"Right now we're not able to say that they haven't, just that we don't have direct evidence that they have violated [the agreement]," Mandiant says. "Some of the affected entities are private companies that would have commercial intellectual property, the theft of which would violate the agreement. We just have not seen direct evidence of that type of data being staged or exfiltrated." 

Mandiant's assessment of the Chinese ferocious ATP activities is coinciding with this week's alert from Microsoft for Nobellum, the Russian menace actor behind the SolarWinds attack and an extensive e-mail campaign. In both cases, cyber espionage seems to be the major motif in support of national strategic objectives.

Supermicro and Pulse Secure Issue Advisories Regarding 'TricBoot' Assaults


Supermicro, a U.S.-based information technology firm and VPN provider Pulse Secure have released their advisories regarding the vulnerabilities of their motherboards to the TrickBot malware’s Unified Extensible Firmware Interface (UEFI) firmware-infecting module, called Trickboot. 

Last year, cybersecurity companies Advanced Intelligence and Eclypsium launched a joint report regarding a new malicious firmware-targeting ‘TrickBoot’ module delivered by the well-known TrickBot malware. When the TrickBoot module is executed, it will examine a gadget’s UEFI firmware to determine if it has ‘compose defense’ disabled. If it is, the malware contains the performance to check out, compose, and remove the firmware.

This might allow the malware to execute numerous destructive activities, such as bricking a gadget, bypassing operating system security controls, or reinfecting a system even after a complete reinstall. 

To examine if a UEFI BIOS has 'write protection' enabled, the module utilizes the RwDrv.sys chauffeur from the RWEverything energy.

Cybersecurity firms Advanced Intelligence and Eclypsium released a joint statement reading – “All requests to the UEFI firmware stored in the SPI flash chip go through the SPI controller, which is part of the Platform Controller Hub (PCH) on Intel platforms. This SPI controller includes access control mechanisms, which can be locked during the boot process in order to prevent unauthorized modification of the UEFI firmware stored in the SPI flash memory chip.”

“Modern systems are intended to enable those BIOS write protections to prevent the firmware from being modified; however, these protections are often not enabled or misconfigured. If the BIOS is not write-protected, attackers can easily modify the firmware or even delete it completely,” it further reads.
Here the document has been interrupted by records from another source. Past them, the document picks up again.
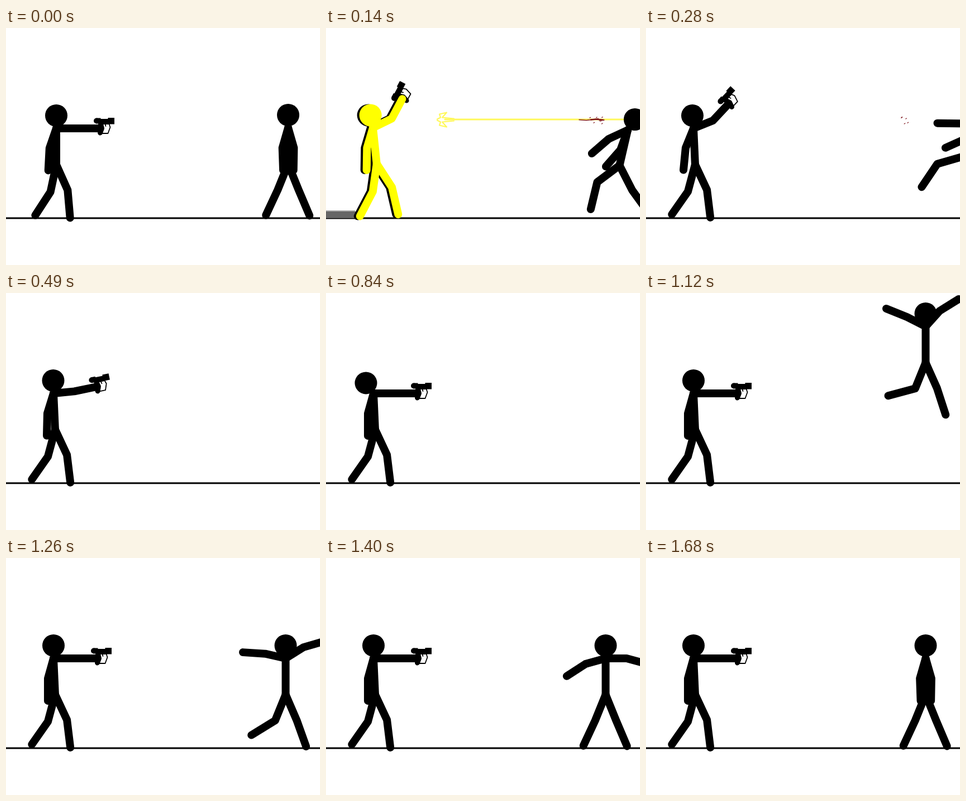
These frames come from a looping animation (562x425 px, 1.75 s). An HTML page with a canvas:

```html
<!DOCTYPE html>
<html lang="en">
<head>
<meta charset="utf-8">
<title>Stick duel</title>
<style>
  html, body { margin: 0; width: 100%; height: 100%; overflow: hidden; background: #fff; }
  canvas { display: block; }
</style>
</head>
<body>
<canvas id="stage" width="562" height="425"></canvas>
<script>
const ctx = document.getElementById('stage').getContext('2d');
const STEP = 70, STEPS = 25, FLOOR = 341;
const BLACK = '#000', YELLOW = '#ff0', BEAM = '#fff85a', BLOOD = '#7c1219';
const HEAD = 20, LIMB = 14, NECK = 23, SPINE = 65, ARM = [37.5, 40], LEG = [50, 50];

// A pose is the shoulder position plus bone angles in degrees: 0 hangs down, 90 points right.
const aim = { at: [85, 180], neck: [180], spine: [2.6],
  armL: [-15.5, 0], armR: [90, 90], legL: [-15, -35], legR: [25, 7] };
const ready = { ...aim, at: [90, 180], spine: [0], armL: [-19, -3], legL: [-12, -33], legR: [24, 5] };
const recoil = { at: [84, 179], neck: [191], spine: [6],
  armL: [-16.5, -1], armR: [116, 152], legL: [-8, -27.5], legR: [33, 13] };
const lower = { ...aim, neck: [185], armL: [-22, -5.6], armR: [112, 137] };
const lookUp = { ...aim, neck: [216] };

const rest = { at: [500.5, 180], neck: [180], spine: [0],
  armL: [-16, 2], armR: [16, -1], legL: [-22, -25], legR: [22, 23] };
const stand = { ...rest, at: [505, 179] };
const hit = { at: [540, 183], neck: [146], spine: [-13],
  armL: [-65, -49], armR: [-20, -41], legL: [-53, -13.5], legR: [27, 36] };
const flung = { at: [599, 172], neck: [140], spine: [-27],
  armL: [-91, -91], armR: [-45, -66], legL: [-74, -34], legR: [30, 40] };
const drop = { ...rest, armL: [-117, -112], armR: [138, 122], legL: [-22, -75], legR: [24, 18] };
const spread = { ...rest, armL: [-74.5, -57], armR: [90, 75] };

const shooterKeys = [[0, ready], [1, ready], [2, recoil], [4, lower], [8, aim],
  [9, aim], [12, lookUp], [16, aim]];
const flightKeys = [[0, stand], [2, hit], [4, flung]];
const fallKeys = [[17, drop], [20, spread], [24, rest]];

function mix(a, b, f) {
  const pose = {};
  for (const part in a) pose[part] = a[part].map((v, i) => v + (b[part][i] - v) * f);
  return pose;
}

function poseAt(keys, n) {
  const next = keys.findIndex(k => k[0] >= n);
  if (next < 0) return keys[keys.length - 1][1];
  if (next === 0) return keys[0][1];
  const [t0, a] = keys[next - 1], [t1, b] = keys[next];
  return mix(a, b, (n - t0) / (t1 - t0));
}

function targetPose(n) {
  const pose = poseAt(n < 7 ? flightKeys : fallKeys, n);
  const [x, y] = pose.at;
  const at = n < 7 ? [x + 70 * Math.max(0, n - 4), y] : [x, Math.min(y, 60 + 94 * (n - 16))];
  return { ...pose, at };
}

function random(seed) {
  return () => (seed = seed * 16807 % 2147483647) / 2147483647;
}

function line(points, color, width) {
  ctx.strokeStyle = color;
  ctx.lineWidth = width;
  ctx.beginPath();
  for (const [x, y] of points) ctx.lineTo(x, y);
  ctx.stroke();
}

function disc(x, y, r, color) {
  ctx.fillStyle = color;
  ctx.beginPath();
  ctx.arc(x, y, r, 0, Math.PI * 2);
  ctx.fill();
}

// Joint positions along bones of the given lengths and angles.
function chain(start, lengths, angles) {
  const points = [start];
  angles.forEach((deg, i) => {
    const [x, y] = points[i], a = deg * Math.PI / 180;
    points.push([x + lengths[i] * Math.sin(a), y + lengths[i] * Math.cos(a)]);
  });
  return points;
}

function figure(pose, color) {
  const [, head] = chain(pose.at, [NECK], pose.neck);
  const spine = chain(pose.at, [SPINE], pose.spine);
  disc(...head, HEAD, color);
  line(spine, color, LIMB);
  for (const arm of [pose.armL, pose.armR]) line(chain(pose.at, ARM, arm), color, LIMB);
  for (const leg of [pose.legL, pose.legR]) line(chain(spine[1], LEG, leg), color, LIMB);
}

function gun(pose) {
  const hand = chain(pose.at, ARM, pose.armR)[2];
  ctx.save();
  ctx.translate(...hand);
  ctx.rotate((90 - pose.armR[1]) * Math.PI / 180);
  disc(-5.5, -13.5, 5, BLACK);
  ctx.fillRect(-6, -18.5, 8, 10);
  ctx.fillRect(-2, -17, 20, 10);
  ctx.fillRect(15, -19, 11.5, 11.5);
  line([[2, -8], [4, 0], [1, 8]], BLACK, 9);
  line([[17, -8], [19, -2], [15, 9], [4, 9]], BLACK, 1.8);
  line([[10, -8], [11, -4]], BLACK, 1.8);
  ctx.restore();
}

function shot(width, size) {
  line([[213, 164], [534, 164]], BEAM, width);
  ctx.save();
  ctx.translate(198, 164.5);
  ctx.scale(size, size);
  const half = [[31, -2], [10, -4], [18, -13], [5, -10], [7, -4], [1, -1]];
  for (const side of [1, -1]) line(half.map(([x, y]) => [x, y * side]), BEAM, 2.2);
  ctx.restore();
}

function blood(n) {
  if (n < 2 || n > 4) return;
  const rnd = random(77), fresh = n === 2;
  if (fresh) {
    line([[453, 164.5], [466, 165.5], [482, 163.5], [498, 165]], BLOOD, 1.4);
    line([[474, 164.5], [484, 163.5], [496, 165]], BLOOD, 2.4);
  }
  for (let i = 0; i < (fresh ? 8 : 5); i++) {
    const x = 472 + 22 * rnd() - (n - 2) * (5 + 20 * rnd()), y = 159 + 13 * rnd();
    line([[x, y], [x + 1.5, y - 1]], BLOOD, 1.2);
  }
}

function draw(n) {
  ctx.fillStyle = '#fff';
  ctx.fillRect(0, 0, 562, 425);
  ctx.lineCap = ctx.lineJoin = 'round';
  line([[-5, FLOOR], [567, FLOOR]], BLACK, 2.8);

  const lit = n === 1 || n === 2, first = n === 1;
  if (lit) {
    ctx.fillStyle = '#aaa';
    ctx.fillRect(0, 327, 52, 2);
    ctx.fillStyle = '#666';
    ctx.fillRect(0, 329, 54, 12);
    shot(first ? 6 : 3.2, first ? 1.3 : 1);
  }
  figure(targetPose(n), BLACK);
  blood(n);

  const shooter = poseAt(shooterKeys, n);
  if (lit) {
    const [x, y] = shooter.at;
    figure({ ...shooter, at: [x - 4, y] }, BLACK);
  }
  gun(shooter);
  figure(shooter, lit ? YELLOW : BLACK);
}

function tick() {
  draw(Math.floor(performance.now() / STEP) % STEPS);
  requestAnimationFrame(tick);
}
tick();
</script>
</body>
</html>
```
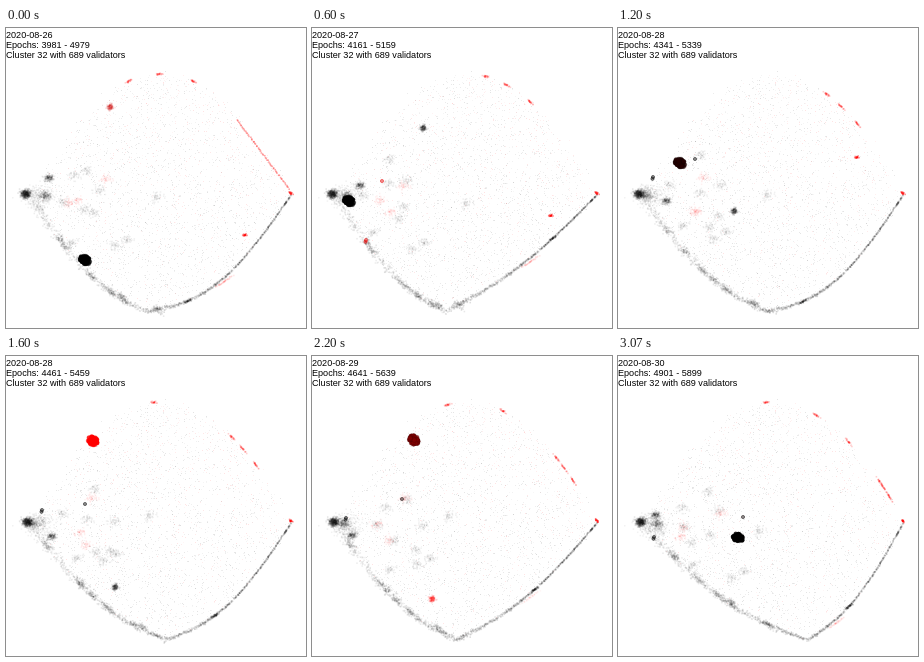
Animation, 300 px wide and 300 px high, one loop 3140 ms. Source, as an HTML page with a canvas:

```html
<!DOCTYPE html>
<html lang="en">
<head>
<meta charset="utf-8">
<title>Validator clusters</title>
<style>
html, body { margin: 0; width: 100%; height: 100%; overflow: hidden; background: #fff; }
canvas { display: block; }
pre { position: absolute; left: 0; top: 2px; margin: 0; color: #000;
  font: 9.1px/10px "Liberation Sans", Arial, sans-serif; }
</style>
</head>
<body>
<canvas id="plot" width="300" height="300"></canvas>
<pre id="label"></pre>
<script>
const ctx = plot.getContext('2d');
const LOOP = 3140, LAST = 46;
const GENESIS = Date.UTC(2020, 7, 4, 13, 0, 8), EPOCH_MS = 384000;
const LEFT = 22, RIGHT = 286, CORNER_Y = 166;

// Key points of the free-moving groups, at these steps
const KEYS = [0, 9, 18, 24, 33, 39, 46];
const BOTTOM_X = [140, 134, 150, 160, 145, 135, 190];
const MAIN = [[79, 232], [37, 173], [62, 135], [87, 85], [102, 84], [120, 89], [120, 182]];
const ROVER = [[104, 79], [111, 100], [116, 183], [109, 231], [120, 243], [121, 167], [121, 182]];
const SINGLE = [[77, 231], [70, 153], [77, 131], [79, 148], [90, 143], [115, 145], [125, 161]];
const PAIR = [[80, 232], [54, 212], [35, 149], [36, 154], [34, 162], [36, 171], [36, 181]];
const STREAK_BIRTHS = [-12, -5, 0, 20, 31, 42];

let seed, k;

function rand() {
  seed = (seed + 0x6D2B79F5) | 0;
  let t = Math.imul(seed ^ (seed >>> 15), 1 | seed);
  t = (t + Math.imul(t ^ (t >>> 7), 61 | t)) ^ t;
  return ((t ^ (t >>> 14)) >>> 0) / 4294967296;
}
const gauss = () => Math.sqrt(-2 * Math.log(1 - rand())) * Math.cos(2 * Math.PI * rand());
const clamp = v => Math.max(0, Math.min(1, v));
const ink = (red, a) => `rgba(${Math.round(255 * clamp(red))},0,0,${clamp(a)})`;
const wave = (period, shift = 0) => Math.cos(2 * Math.PI * (k - shift) / period);
const bump = (center, width) => Math.exp(-(((k - center) / width) ** 2));
const dot = (x, y) => ctx.fillRect(x - 0.8, y - 0.8, 1.6, 1.6);

// Smooth interpolation of one value per key
function spline(vals) {
  const end = KEYS.length - 1;
  let i = 0;
  while (i < end - 1 && k >= KEYS[i + 1]) i++;
  const slope = j => {
    const a = Math.max(0, j - 1), b = Math.min(end, j + 1);
    return (vals[b] - vals[a]) / (KEYS[b] - KEYS[a]);
  };
  const h = KEYS[i + 1] - KEYS[i], s = (k - KEYS[i]) / h, r = 1 - s;
  return vals[i] * r * r * (1 + 2 * s) + vals[i + 1] * s * s * (3 - 2 * s) +
    h * s * r * (slope(i) * r - slope(i + 1) * s);
}
const along = path => [0, 1].map(axis => spline(path.map(p => p[axis])));

// Upper and lower boundary of the plot
const dome = x => 46 + 120 * ((x - 155) / 131) ** 2;
function rim(x) {
  const low = spline(BOTTOM_X), left = x < low;
  const s = clamp(left ? (x - LEFT) / (low - LEFT) : (RIGHT - x) / (RIGHT - low));
  const bulge = left ? 19 : 20 + 9 * wave(20);
  return CORNER_Y + (284 - CORNER_Y) * s + bulge * Math.sin(Math.PI * s);
}

function cloud(n, x, y, sx, sy, alpha, red = 0, tilt = 0) {
  ctx.fillStyle = ink(red, alpha);
  for (let i = 0; i < n; i++) {
    const dx = gauss() * sx;
    dot(x + dx, y + gauss() * sy + dx * tilt);
  }
}

function drawNoise() {
  for (let i = 0; i < 2600; i++) {
    const x = 154 + 132 * Math.asin(2 * rand() - 1) * 2 / Math.PI, v = rand();
    const top = dome(x), y = rim(x) + (top - rim(x)) * v;
    const warm = rand() < 0.1 + 0.5 * v * (x / 300);
    ctx.fillStyle = ink(warm ? 1 : 0, 0.03 + 0.08 * rand());
    ctx.fillRect(Math.round(x + gauss() * 2), Math.round(y + gauss() * 2), 1, 1);
  }
}

function drawRim() {
  for (let i = 0; i < 1000; i++) {
    const x = LEFT + (RIGHT - LEFT) * rand(), u = (x - LEFT) / (RIGHT - LEFT);
    const spread = 0.3 + 2.6 * (1 - u) ** 1.7;
    ctx.fillStyle = ink(0, 0.06 + 0.16 * u * rand());
    dot(x + gauss() * spread, rim(x) + gauss() * spread);
  }
  // Opening red trail down to the right corner
  ctx.fillStyle = ink(1, 0.35 * (1 - k / 5));
  for (let i = 0; i < 60; i++) {
    const s = i / 60;
    dot(231 + 53 * s + gauss() * 0.3, 92 + 70 * s + gauss() * 0.3);
  }
}

function drawHaze() {
  for (let i = 0; i < 14; i++) {
    const x = 84 + 22 * gauss(), y = 172 + 24 * gauss(), phase = 56 * rand();
    cloud(45, x + 9 * wave(56, phase), y + 9 * wave(40, phase), 3, 2.3, 0.055, i % 6 ? 0 : 1);
  }
  for (let i = 0; i < 7; i++) {
    const x = 50 + 15 * i + 12 * wave(50, 56 * rand());
    cloud(40, x, rim(x) - 4 * rand(), 2.6, 1.8, 0.09, 0, 0.5);
  }
}

function drawLeft() {
  cloud(220, 33, 168, 7, 5, 0.05);
  cloud(420, 20 + 3 * k / LAST, 166, 2.6, 2.1, 0.1);
  cloud(170, 33 + 7 * wave(46), 168, 2.9, 2.4, 0.07);
  cloud(160, 43 + 6 * wave(56, 14), 166 - 16 * wave(56), 2.2, 2, 0.08);
}

function drawStreaks() {
  for (const birth of STREAK_BIRTHS) {
    const x = RIGHT - 163 * Math.exp((birth - k) / 24);
    if (x < 115) continue;
    const slope = 240 * (x - 155) / 131 ** 2;
    cloud(22, x, dome(x), 1.4, 0.5, 0.18, 1, slope);
  }
  cloud(22, 239, 207 - 0.24 * k * k, 1, 0.5, 0.3 * clamp((22 - k) / 3), 1, -0.3);
  cloud(14, 285, CORNER_Y - 1, 0.8, 0.6, 0.4, 1, 0.5);

  const tickX = 212 - 30 * wave(19.5);
  cloud(40, tickX, rim(tickX), 2, 0.6, 0.15, 0, -0.6);
  cloud(40, 218, rim(218) + 4, 5, 0.5, 0.12 * wave(36, 4), 1, -0.7);
}

function drawMain() {
  const [x, y] = along(MAIN), red = 1.35 * bump(27, 6);
  ctx.fillStyle = ink(red, 0.85);
  ctx.strokeStyle = ink(red > 0.8 ? 1 : red * 0.5, 0.4);
  ctx.lineWidth = 0.6;
  for (let i = 0; i < 50; i++) {
    const a = rand() * 2 * Math.PI, r = Math.sqrt(rand()), dx = Math.cos(a) * r * 4.7;
    ctx.beginPath();
    ctx.arc(x + dx, y + Math.sin(a) * r * 4.3 + dx * 0.2, 2.3, 0, 7);
    ctx.fill();
    ctx.stroke();
  }
}

function ring(x, y, red) {
  ctx.beginPath();
  ctx.arc(x, y, 1.6, 0, 7);
  ctx.fillStyle = ink(red, 0.45);
  ctx.strokeStyle = ink(red, 0.6);
  ctx.lineWidth = 0.8;
  ctx.fill();
  ctx.stroke();
}

function draw() {
  seed = 32;
  ctx.clearRect(0, 0, 300, 300);
  drawNoise();
  drawRim();
  drawHaze();
  drawLeft();
  drawStreaks();
  cloud(130, ...along(ROVER), 1.7, 1.5, 0.1, 0.8 * bump(0, 5) + 1.3 * bump(36, 6));
  drawMain();

  const flush = bump(9, 4);
  ring(...along(SINGLE), 0.9 * (flush + bump(39, 4)));
  const [x, y] = along(PAIR);
  ring(x, y, 0.9 * flush);
  ring(x - 0.5, y + 1.8, 0.9 * flush);

  const first = 3981 + 20 * k, last = first + 998;
  const day = new Date(GENESIS + last * EPOCH_MS).toISOString().slice(0, 10);
  label.textContent = `${day}\nEpochs: ${first} - ${last}\nCluster 32 with 689 validators`;
}

const start = performance.now();
function tick() {
  const t = Math.max(0, performance.now() - start) % LOOP;
  const step = Math.min(LAST, Math.floor((t + 4) * 0.015));
  if (step !== k) {
    k = step;
    draw();
  }
  requestAnimationFrame(tick);
}
tick();
</script>
</body>
</html>
```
The malware’s ability to examine a gadget’s firmware is presently limited to specific Intel platforms, including Skylake, Kaby Lake, Coffee Lake, and Comet Lake. 

In an advisory released by Supermicro and Pulse Secure, they are alerting that some of their X10 UP motherboards have susceptibilities to the TrickBoot malware and have actually launched a ‘vital’ BIOS upgrade to enable write protection.

The susceptible X10 UP-series (‘Denlow’) motherboards are noted below.

1. X10SLH-F (will EOL on 3/11/2021)
2. X10SLL-F (EOL’ed since 6/30/2015)
3. X10SLM-F (EOL’ed since 6/30/2015) 
4. X10SLL+-F (EOL’ed since 6/30/2015) 
5. X10SLM+-F (EOL’ed since 6/30/2015) 
6. X10SLM+-LN4F (EOL’ed since 6/30/2015)
7. X10SLA-F (EOL’ed since 6/30/2015) 
8. X10SL7-F (EOL’ed since 6/30/2015) 
9. X10SLL-S/-SF (EOL’ed since 6/30/2015) 

Supermicro has actually launched BIOS variation 3.4 to repair the vulnerability but has only released it openly for the X10SLH-F motherboard. Pulse Secure likewise issued an advisory as their Pulse Secure Device 5000 (PSA-5000), and Pulse Secure Device 7000 (PSA-7000) gadgets operate on susceptible Supermicro hardware.